Repeat precisely the span of lines below that opens with the line containing "--accept: #3fd44f;" and closes with the line containing "absolute; inset: 0;", both included.

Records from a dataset
· · · · ·

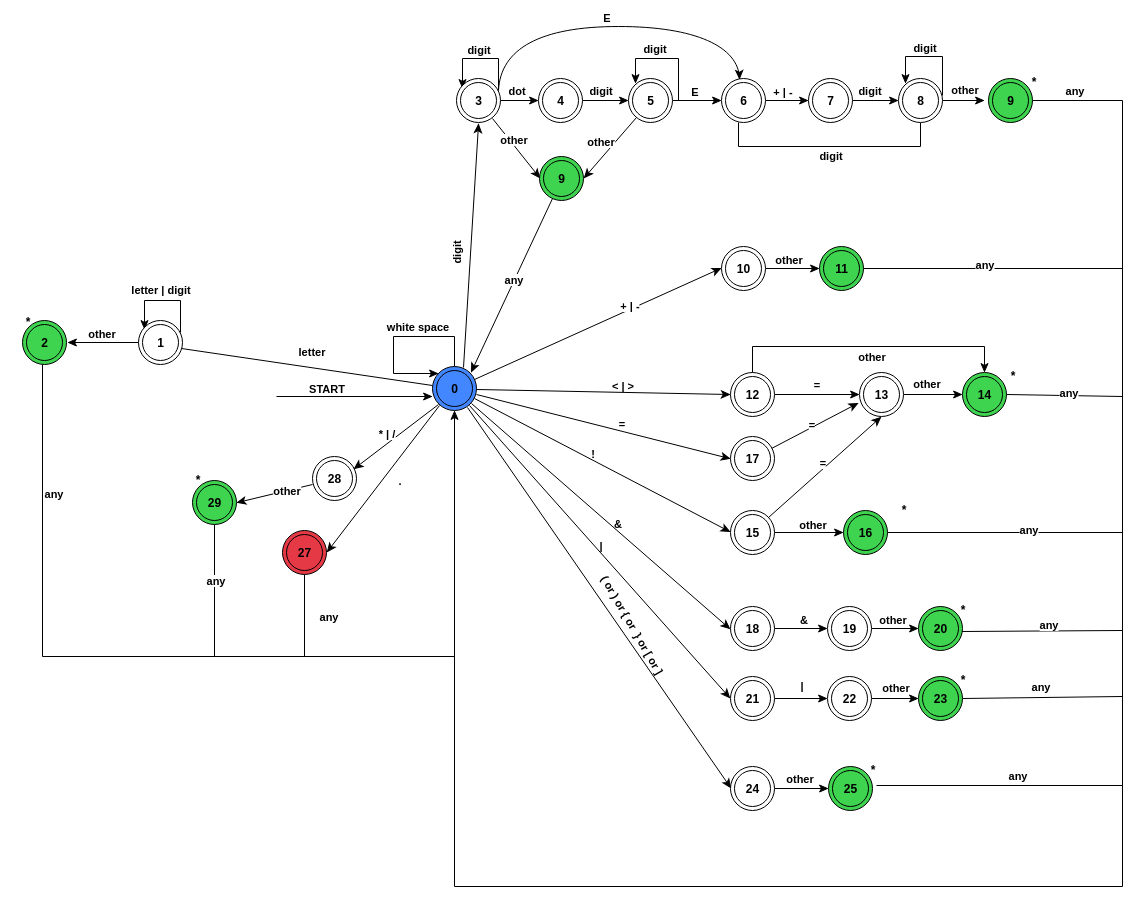
<!DOCTYPE html>
<html lang="en">
<head>
<meta charset="utf-8">
<title>Lexer state diagram</title>
<style>
:root {
  --paper: #ffffff;
  --ink: #000000;
  --start: #4287ff;
  --accept: #3fd44f;
  --error: #e63946;
}
* { box-sizing: border-box; }
html, body { margin: 0; background: var(--paper); }
body { width: 1143px; height: 907px; overflow: hidden; }
.diagram {
  position: relative;
  width: 1143px;
  height: 907px;
  overflow: hidden;
  color: var(--ink);
  font: bold 11px/12px "Liberation Sans", Arial, sans-serif;
}
.edges { position: absolute; inset: 0; fill: none; stroke: var(--ink); stroke-width: 1; }
.edges .arrows path { marker-end: url(#arrowhead); }
.state {
  position: absolute;
  left: var(--x);
  top: var(--y);
  width: 45px;
  height: 45px;
  margin: -22px 0 0 -22px;
  display: flex;
  align-items: center;
  justify-content: center;
  border: 1px solid var(--ink);
  border-radius: 50%;
  background: var(--paper);
  font-size: 12px;
}
.state::before {
  content: "";
  position: absolute;
  inset: 3px;
  border: 1px solid var(--ink);
  border-radius: 50%;
}
.start { background: var(--start); }
.accept { background: var(--accept); }
.error { background: var(--error); }
.label {
  position: absolute;
  left: var(--x);
  top: var(--y);
  transform: translate(-50%, -50%) rotate(var(--turn, 0deg));
  white-space: pre;
}
.inline { background: var(--paper); }
.star { font-size: 12px; }
</style>
</head>
<body>
<main class="diagram">
  <svg class="edges" width="1143" height="907" viewBox="0 0 1143 907" aria-hidden="true">
    <defs>
      <marker id="arrowhead" markerUnits="userSpaceOnUse" markerWidth="10" markerHeight="10" refX="8" refY="4" orient="auto" overflow="visible">
        <path d="M0 0.5L8 4L0 7.5L2 4Z" fill="black" stroke="black"/>
      </marker>
    </defs>
    <g transform="translate(.5 .5)">
      <g class="arrows">
        <!-- numbers -->
        <path d="M463 367L478 124"/>
        <path d="M498 90V58H462V87"/>
        <path d="M498 90C500 48 540 26 618 26C695 26 738 46 739 78"/>
        <path d="M500 100H537"/>
        <path d="M582 100H627"/>
        <path d="M678 100V58H635V82"/>
        <path d="M672 100H720"/>
        <path d="M765 100H807"/>
        <path d="M852 100H897"/>
        <path d="M942 95V56H905V82"/>
        <path d="M942 100H983"/>
        <path d="M492 118L539 177"/>
        <path d="M636 117L584 177"/>
        <path d="M552 198L471 371"/>
        <!-- identifiers and entry -->
        <path d="M138 342H68"/>
        <path d="M180 332V300H144V328"/>
        <path d="M454 366V336H393V373H437"/>
        <path d="M276 396H431"/>
        <!-- operators -->
        <path d="M474 379L720 268"/>
        <path d="M765 268H818"/>
        <path d="M476 389L729 394"/>
        <path d="M774 394H858"/>
        <path d="M903 394H961"/>
        <path d="M752 373V346H984V371"/>
        <path d="M476 394L729 458"/>
        <path d="M771 448L857 403"/>
        <path d="M474 398L729 531"/>
        <path d="M768 517L880 417"/>
        <path d="M774 532H842"/>
        <path d="M471 403L729 628"/>
        <path d="M774 628H826"/>
        <path d="M871 628H917"/>
        <path d="M469 405L729 697"/>
        <path d="M774 698H826"/>
        <path d="M871 698H917"/>
        <path d="M467 407L730 787"/>
        <path d="M774 788H827"/>
        <!-- comments and dot -->
        <path d="M438 404L354 468"/>
        <path d="M312 484L237 502"/>
        <path d="M439 405L327 551"/>
        <!-- return to the start state -->
        <path d="M1032 100H1122V886H454V411"/>
      </g>
      <path d="M181 348L432 385"/>
      <path d="M738 122V146H920V122"/>
      <path d="M863 268H1122M1006 394L1122 396M887 532H1122M961 631L1122 630M962 698L1122 696M876 785H1122"/>
      <path d="M42 364V656H454M214 524V656M304 574V656"/>
    </g>
  </svg>

  <span class="label" style="--x:607px;--y:18px">E</span>
  <span class="label" style="--x:479px;--y:50px">digit</span>
  <span class="label" style="--x:517px;--y:91px">dot</span>
  <span class="label" style="--x:601px;--y:91px">digit</span>
  <span class="label" style="--x:655px;--y:49px">digit</span>
  <span class="label" style="--x:695px;--y:92px">E</span>
  <span class="label" style="--x:783px;--y:92px">+ | -</span>
  <span class="label" style="--x:870px;--y:91px">digit</span>
  <span class="label" style="--x:925px;--y:48px">digit</span>
  <span class="label" style="--x:965px;--y:90px">other</span>
  <span class="label star" style="--x:1034px;--y:82px">*</span>
  <span class="label" style="--x:1075px;--y:91px">any</span>
  <span class="label" style="--x:831px;--y:156px">digit</span>
  <span class="label inline" style="--x:514px;--y:140px">other</span>
  <span class="label inline" style="--x:601px;--y:142px">other</span>
  <span class="label" style="--x:457px;--y:252px;--turn:-90deg">digit</span>
  <span class="label inline" style="--x:514px;--y:280px">any</span>

  <span class="label" style="--x:161px;--y:290px">letter | digit</span>
  <span class="label star" style="--x:28px;--y:322px">*</span>
  <span class="label" style="--x:102px;--y:334px">other</span>
  <span class="label" style="--x:312px;--y:352px">letter</span>
  <span class="label" style="--x:418px;--y:327px">white space</span>
  <span class="label" style="--x:327px;--y:389px">START</span>
  <span class="label inline" style="--x:54px;--y:494px">any</span>

  <span class="label inline" style="--x:630px;--y:306px">+ | -</span>
  <span class="label" style="--x:789px;--y:260px">other</span>
  <span class="label inline" style="--x:985px;--y:265px">any</span>
  <span class="label" style="--x:623px;--y:386px">&lt; | &gt;</span>
  <span class="label" style="--x:872px;--y:357px">other</span>
  <span class="label" style="--x:817px;--y:385px">=</span>
  <span class="label" style="--x:927px;--y:384px">other</span>
  <span class="label star" style="--x:1013px;--y:376px">*</span>
  <span class="label inline" style="--x:1069px;--y:393px">any</span>
  <span class="label" style="--x:622px;--y:424px">=</span>
  <span class="label inline" style="--x:812px;--y:425px">=</span>
  <span class="label" style="--x:593px;--y:454px">!</span>
  <span class="label inline" style="--x:823px;--y:463px">=</span>
  <span class="label" style="--x:813px;--y:525px">other</span>
  <span class="label star" style="--x:904px;--y:510px">*</span>
  <span class="label inline" style="--x:1029px;--y:530px">any</span>
  <span class="label" style="--x:618px;--y:524px">&amp;</span>
  <span class="label" style="--x:804px;--y:620px">&amp;</span>
  <span class="label" style="--x:893px;--y:620px">other</span>
  <span class="label star" style="--x:963px;--y:610px">*</span>
  <span class="label inline" style="--x:1049px;--y:625px">any</span>
  <span class="label" style="--x:601px;--y:546px">|</span>
  <span class="label" style="--x:802px;--y:686px">|</span>
  <span class="label" style="--x:896px;--y:688px">other</span>
  <span class="label star" style="--x:963px;--y:680px">*</span>
  <span class="label" style="--x:1041px;--y:687px">any</span>
  <span class="label" style="--x:632px;--y:625px;--turn:60deg">( or ) or { or  } or [ or ]</span>
  <span class="label" style="--x:800px;--y:779px">other</span>
  <span class="label star" style="--x:873px;--y:770px">*</span>
  <span class="label" style="--x:1018px;--y:776px">any</span>

  <span class="label inline" style="--x:387px;--y:434px">* | /</span>
  <span class="label" style="--x:400px;--y:481px">.</span>
  <span class="label inline" style="--x:287px;--y:491px">other</span>
  <span class="label star" style="--x:198px;--y:480px">*</span>
  <span class="label inline" style="--x:216px;--y:581px">any</span>
  <span class="label" style="--x:329px;--y:617px">any</span>

  <div class="state start" style="--x:454px;--y:388px">0</div>
  <div class="state" style="--x:160px;--y:342px">1</div>
  <div class="state accept" style="--x:44px;--y:342px">2</div>
  <div class="state" style="--x:478px;--y:100px">3</div>
  <div class="state" style="--x:560px;--y:100px">4</div>
  <div class="state" style="--x:650px;--y:100px">5</div>
  <div class="state" style="--x:743px;--y:100px">6</div>
  <div class="state" style="--x:830px;--y:100px">7</div>
  <div class="state" style="--x:920px;--y:100px">8</div>
  <div class="state accept" style="--x:1010px;--y:100px">9</div>
  <div class="state accept" style="--x:561px;--y:178px">9</div>
  <div class="state" style="--x:743px;--y:268px">10</div>
  <div class="state accept" style="--x:841px;--y:268px">11</div>
  <div class="state" style="--x:752px;--y:394px">12</div>
  <div class="state" style="--x:881px;--y:394px">13</div>
  <div class="state accept" style="--x:984px;--y:394px">14</div>
  <div class="state" style="--x:752px;--y:532px">15</div>
  <div class="state accept" style="--x:865px;--y:532px">16</div>
  <div class="state" style="--x:752px;--y:458px">17</div>
  <div class="state" style="--x:752px;--y:628px">18</div>
  <div class="state" style="--x:849px;--y:628px">19</div>
  <div class="state accept" style="--x:940px;--y:628px">20</div>
  <div class="state" style="--x:752px;--y:698px">21</div>
  <div class="state" style="--x:849px;--y:698px">22</div>
  <div class="state accept" style="--x:940px;--y:698px">23</div>
  <div class="state" style="--x:752px;--y:788px">24</div>
  <div class="state accept" style="--x:850px;--y:788px">25</div>
  <div class="state error" style="--x:304px;--y:552px">27</div>
  <div class="state" style="--x:334px;--y:478px">28</div>
  <div class="state accept" style="--x:214px;--y:502px">29</div>
</main>
</body>
</html>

· · · · ·

Solution to the problem
  --accept: #3fd44f;
  --error: #e63946;
}
* { box-sizing: border-box; }
html, body { margin: 0; background: var(--paper); }
body { width: 1143px; height: 907px; overflow: hidden; }
.diagram {
  position: relative;
  width: 1143px;
  height: 907px;
  overflow: hidden;
  color: var(--ink);
  font: bold 11px/12px "Liberation Sans", Arial, sans-serif;
}
.edges { position: absolute; inset: 0; fill: none; stroke: var(--ink); stroke-width: 1; }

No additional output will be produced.